TASK STATEMENT: Which lines of the records contain the word "import"? Copy each one.

Records from a data collection:

::::::::::

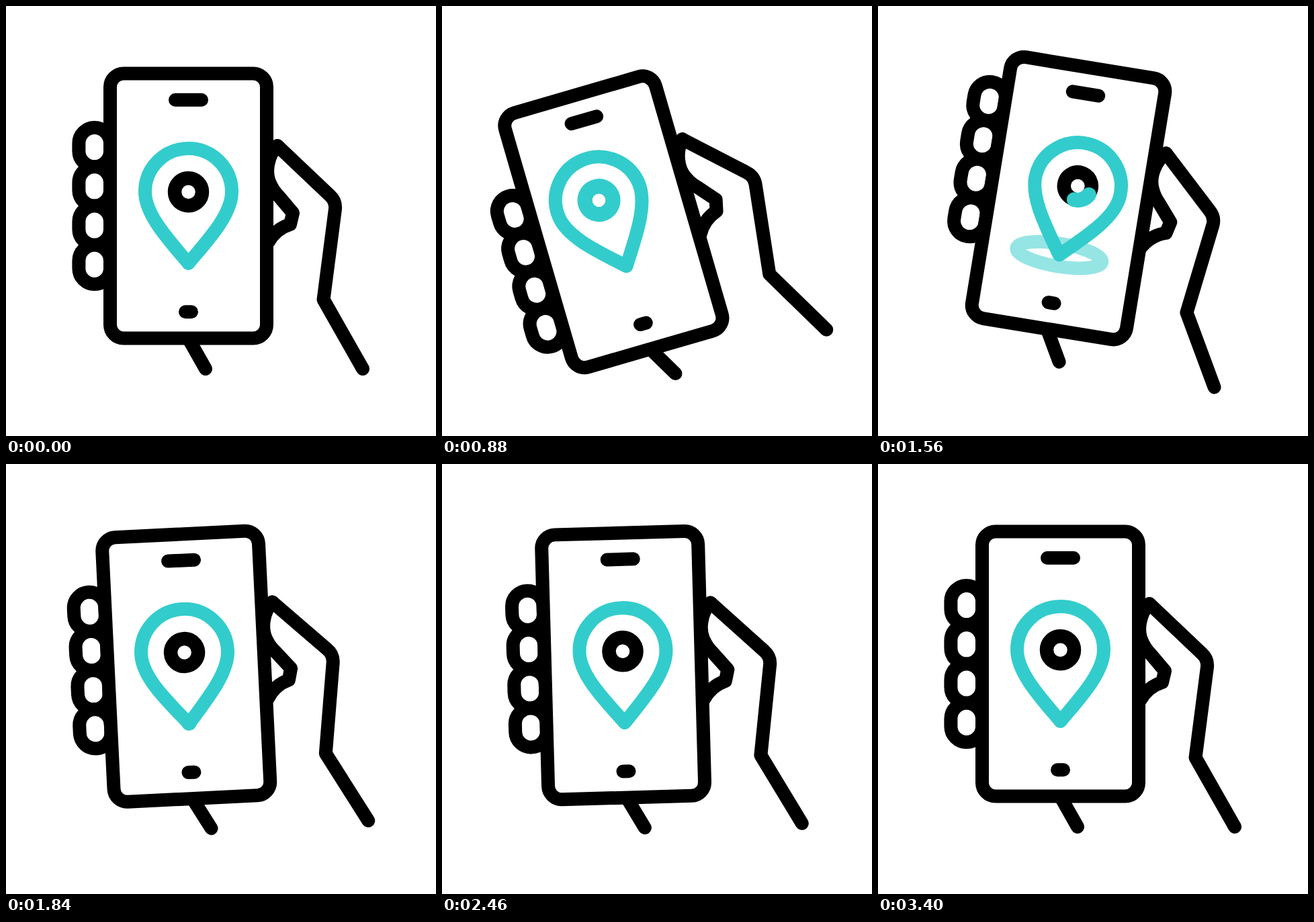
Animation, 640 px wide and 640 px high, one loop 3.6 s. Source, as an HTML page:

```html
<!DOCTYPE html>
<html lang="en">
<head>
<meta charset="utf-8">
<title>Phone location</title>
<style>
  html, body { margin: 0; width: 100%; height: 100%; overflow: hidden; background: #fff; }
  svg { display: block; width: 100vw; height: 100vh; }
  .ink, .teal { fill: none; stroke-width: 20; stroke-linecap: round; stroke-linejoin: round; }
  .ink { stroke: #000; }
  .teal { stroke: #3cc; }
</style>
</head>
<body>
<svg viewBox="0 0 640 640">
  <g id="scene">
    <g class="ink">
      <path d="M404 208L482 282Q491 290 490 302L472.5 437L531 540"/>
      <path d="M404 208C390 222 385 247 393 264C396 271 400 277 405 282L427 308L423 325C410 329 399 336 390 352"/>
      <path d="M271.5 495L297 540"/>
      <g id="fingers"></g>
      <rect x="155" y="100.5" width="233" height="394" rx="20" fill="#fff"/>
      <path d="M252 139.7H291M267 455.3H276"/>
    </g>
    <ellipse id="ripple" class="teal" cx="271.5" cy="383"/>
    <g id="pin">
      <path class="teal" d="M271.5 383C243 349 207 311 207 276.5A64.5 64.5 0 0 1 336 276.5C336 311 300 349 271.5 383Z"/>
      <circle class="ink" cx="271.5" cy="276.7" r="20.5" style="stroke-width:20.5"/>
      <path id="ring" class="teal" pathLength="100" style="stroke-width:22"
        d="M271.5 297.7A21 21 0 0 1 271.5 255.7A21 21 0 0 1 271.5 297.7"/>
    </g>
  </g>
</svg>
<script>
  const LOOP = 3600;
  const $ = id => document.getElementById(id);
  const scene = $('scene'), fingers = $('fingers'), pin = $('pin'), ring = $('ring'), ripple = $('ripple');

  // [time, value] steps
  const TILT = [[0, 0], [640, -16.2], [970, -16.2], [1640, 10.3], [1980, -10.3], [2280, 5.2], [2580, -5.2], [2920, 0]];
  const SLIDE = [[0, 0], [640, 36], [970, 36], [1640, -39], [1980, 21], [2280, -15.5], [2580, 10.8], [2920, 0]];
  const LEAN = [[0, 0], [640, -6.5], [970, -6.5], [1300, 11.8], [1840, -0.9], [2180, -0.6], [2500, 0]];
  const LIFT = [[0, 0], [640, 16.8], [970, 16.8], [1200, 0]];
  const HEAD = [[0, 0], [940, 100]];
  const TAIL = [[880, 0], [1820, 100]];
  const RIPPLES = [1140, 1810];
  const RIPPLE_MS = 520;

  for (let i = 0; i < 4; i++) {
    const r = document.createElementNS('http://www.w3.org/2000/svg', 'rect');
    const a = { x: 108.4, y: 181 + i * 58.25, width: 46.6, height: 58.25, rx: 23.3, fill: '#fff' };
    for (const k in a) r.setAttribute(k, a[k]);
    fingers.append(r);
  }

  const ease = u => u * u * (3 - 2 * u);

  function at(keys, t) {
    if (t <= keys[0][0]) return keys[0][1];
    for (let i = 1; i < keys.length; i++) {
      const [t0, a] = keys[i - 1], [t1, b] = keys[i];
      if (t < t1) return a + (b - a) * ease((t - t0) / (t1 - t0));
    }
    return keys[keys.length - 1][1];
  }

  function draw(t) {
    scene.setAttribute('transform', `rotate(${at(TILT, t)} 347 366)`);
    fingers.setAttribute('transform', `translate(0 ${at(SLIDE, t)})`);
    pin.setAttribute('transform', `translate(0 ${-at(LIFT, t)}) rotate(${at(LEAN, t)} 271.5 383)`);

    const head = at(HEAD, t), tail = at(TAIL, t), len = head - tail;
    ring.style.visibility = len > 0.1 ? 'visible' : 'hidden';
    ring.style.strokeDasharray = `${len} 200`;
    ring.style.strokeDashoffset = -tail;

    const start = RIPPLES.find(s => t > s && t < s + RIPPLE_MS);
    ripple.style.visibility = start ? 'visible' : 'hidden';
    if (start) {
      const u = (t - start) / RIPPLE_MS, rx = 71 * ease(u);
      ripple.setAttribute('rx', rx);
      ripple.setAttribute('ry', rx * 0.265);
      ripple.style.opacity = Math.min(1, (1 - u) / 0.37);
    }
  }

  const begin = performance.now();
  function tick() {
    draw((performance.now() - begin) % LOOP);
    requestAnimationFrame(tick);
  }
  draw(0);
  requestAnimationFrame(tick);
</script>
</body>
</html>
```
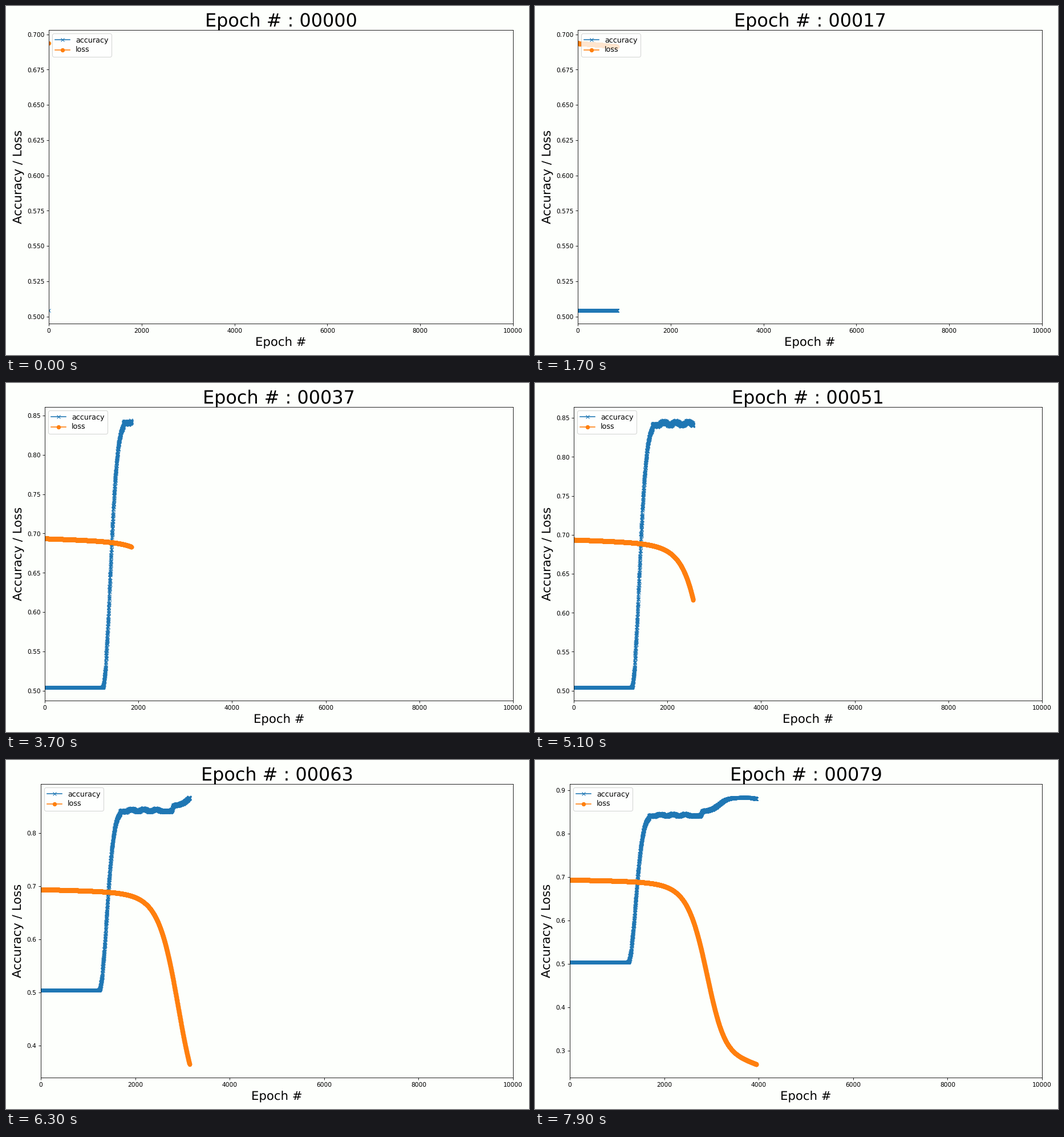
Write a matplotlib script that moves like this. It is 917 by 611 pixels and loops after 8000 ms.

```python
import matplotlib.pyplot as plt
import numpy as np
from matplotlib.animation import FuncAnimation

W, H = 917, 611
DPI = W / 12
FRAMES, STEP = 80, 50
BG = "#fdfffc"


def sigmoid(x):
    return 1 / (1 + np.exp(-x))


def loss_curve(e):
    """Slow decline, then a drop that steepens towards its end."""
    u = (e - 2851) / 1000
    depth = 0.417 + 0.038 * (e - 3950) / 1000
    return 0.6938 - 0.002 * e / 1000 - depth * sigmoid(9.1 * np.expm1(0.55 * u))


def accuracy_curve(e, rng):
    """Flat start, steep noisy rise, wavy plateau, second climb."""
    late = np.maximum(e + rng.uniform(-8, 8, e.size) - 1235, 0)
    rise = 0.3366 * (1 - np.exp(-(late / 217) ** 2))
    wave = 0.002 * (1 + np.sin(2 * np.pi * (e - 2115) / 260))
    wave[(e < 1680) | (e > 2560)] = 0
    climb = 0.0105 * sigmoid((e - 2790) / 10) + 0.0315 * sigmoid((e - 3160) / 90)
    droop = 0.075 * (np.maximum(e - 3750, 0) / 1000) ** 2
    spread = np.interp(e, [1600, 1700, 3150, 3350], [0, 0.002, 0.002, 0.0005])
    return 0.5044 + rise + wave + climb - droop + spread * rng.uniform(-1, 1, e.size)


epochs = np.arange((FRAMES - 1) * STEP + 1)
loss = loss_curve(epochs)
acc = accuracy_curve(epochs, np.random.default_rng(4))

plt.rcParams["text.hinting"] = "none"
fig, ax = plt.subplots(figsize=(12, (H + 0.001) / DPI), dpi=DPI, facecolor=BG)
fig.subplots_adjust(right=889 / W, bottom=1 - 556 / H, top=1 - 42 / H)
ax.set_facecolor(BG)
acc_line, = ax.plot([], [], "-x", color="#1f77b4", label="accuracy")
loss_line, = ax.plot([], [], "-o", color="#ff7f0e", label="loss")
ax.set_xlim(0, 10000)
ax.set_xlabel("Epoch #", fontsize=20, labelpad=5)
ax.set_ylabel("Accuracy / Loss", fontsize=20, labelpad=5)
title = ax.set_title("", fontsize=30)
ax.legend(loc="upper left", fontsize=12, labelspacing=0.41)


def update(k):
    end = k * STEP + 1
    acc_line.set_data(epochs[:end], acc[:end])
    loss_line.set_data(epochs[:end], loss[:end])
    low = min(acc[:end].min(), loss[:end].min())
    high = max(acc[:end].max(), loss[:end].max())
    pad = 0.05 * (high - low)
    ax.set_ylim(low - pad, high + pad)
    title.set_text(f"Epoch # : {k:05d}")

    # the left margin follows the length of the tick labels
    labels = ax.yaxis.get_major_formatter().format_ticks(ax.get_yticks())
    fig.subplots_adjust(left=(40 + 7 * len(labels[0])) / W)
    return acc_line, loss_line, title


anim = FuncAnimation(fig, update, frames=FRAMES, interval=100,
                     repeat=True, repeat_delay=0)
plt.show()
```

::::::::::

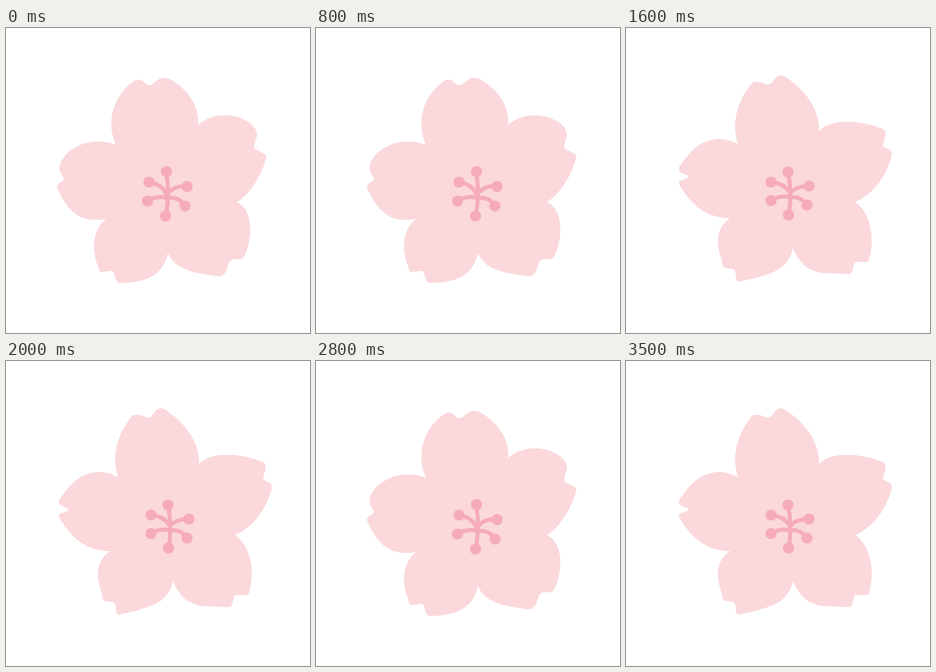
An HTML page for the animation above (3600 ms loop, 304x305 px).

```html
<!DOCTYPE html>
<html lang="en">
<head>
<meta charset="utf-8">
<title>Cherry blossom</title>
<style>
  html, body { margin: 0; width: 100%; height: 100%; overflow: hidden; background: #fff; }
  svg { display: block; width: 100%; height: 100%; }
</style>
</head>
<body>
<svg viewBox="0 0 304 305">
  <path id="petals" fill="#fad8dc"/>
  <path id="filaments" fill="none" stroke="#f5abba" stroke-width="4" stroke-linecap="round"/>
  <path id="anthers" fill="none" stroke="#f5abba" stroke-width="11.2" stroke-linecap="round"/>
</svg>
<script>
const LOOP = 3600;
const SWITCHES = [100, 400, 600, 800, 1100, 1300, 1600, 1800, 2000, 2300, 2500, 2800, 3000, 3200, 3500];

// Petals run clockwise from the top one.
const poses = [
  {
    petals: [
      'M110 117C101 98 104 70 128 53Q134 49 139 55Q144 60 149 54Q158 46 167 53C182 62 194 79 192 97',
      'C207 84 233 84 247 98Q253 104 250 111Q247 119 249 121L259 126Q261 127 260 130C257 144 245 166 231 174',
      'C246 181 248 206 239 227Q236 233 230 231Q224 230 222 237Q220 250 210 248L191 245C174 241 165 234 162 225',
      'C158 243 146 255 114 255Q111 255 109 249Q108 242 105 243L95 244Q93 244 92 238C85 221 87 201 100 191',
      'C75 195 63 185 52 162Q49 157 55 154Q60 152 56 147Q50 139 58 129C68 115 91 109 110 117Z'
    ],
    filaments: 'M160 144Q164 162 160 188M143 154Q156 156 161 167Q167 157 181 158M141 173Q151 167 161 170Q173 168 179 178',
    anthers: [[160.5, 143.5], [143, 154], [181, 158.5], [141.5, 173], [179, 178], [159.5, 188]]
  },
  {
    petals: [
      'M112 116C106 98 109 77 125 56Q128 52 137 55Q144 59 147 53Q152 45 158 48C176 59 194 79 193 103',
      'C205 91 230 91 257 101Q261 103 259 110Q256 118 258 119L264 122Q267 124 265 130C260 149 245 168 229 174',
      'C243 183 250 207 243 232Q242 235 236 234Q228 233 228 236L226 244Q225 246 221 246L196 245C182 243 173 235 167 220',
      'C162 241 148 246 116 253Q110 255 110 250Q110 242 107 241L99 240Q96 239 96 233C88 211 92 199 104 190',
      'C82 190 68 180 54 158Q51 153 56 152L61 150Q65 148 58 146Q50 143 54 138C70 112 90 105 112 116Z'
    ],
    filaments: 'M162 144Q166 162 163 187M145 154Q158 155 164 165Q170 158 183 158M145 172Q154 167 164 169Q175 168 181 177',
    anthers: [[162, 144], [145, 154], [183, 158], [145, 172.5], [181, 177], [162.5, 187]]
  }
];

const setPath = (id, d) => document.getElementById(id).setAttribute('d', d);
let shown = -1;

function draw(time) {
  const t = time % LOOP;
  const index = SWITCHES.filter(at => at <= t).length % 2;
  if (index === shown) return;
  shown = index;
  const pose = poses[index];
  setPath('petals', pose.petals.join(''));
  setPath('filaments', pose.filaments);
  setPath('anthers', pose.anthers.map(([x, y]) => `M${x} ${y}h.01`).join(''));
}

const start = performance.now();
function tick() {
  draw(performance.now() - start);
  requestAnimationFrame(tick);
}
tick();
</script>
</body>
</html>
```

::::::::::

TASK RESPONSE:
import matplotlib.pyplot as plt
import numpy as np
from matplotlib.animation import FuncAnimation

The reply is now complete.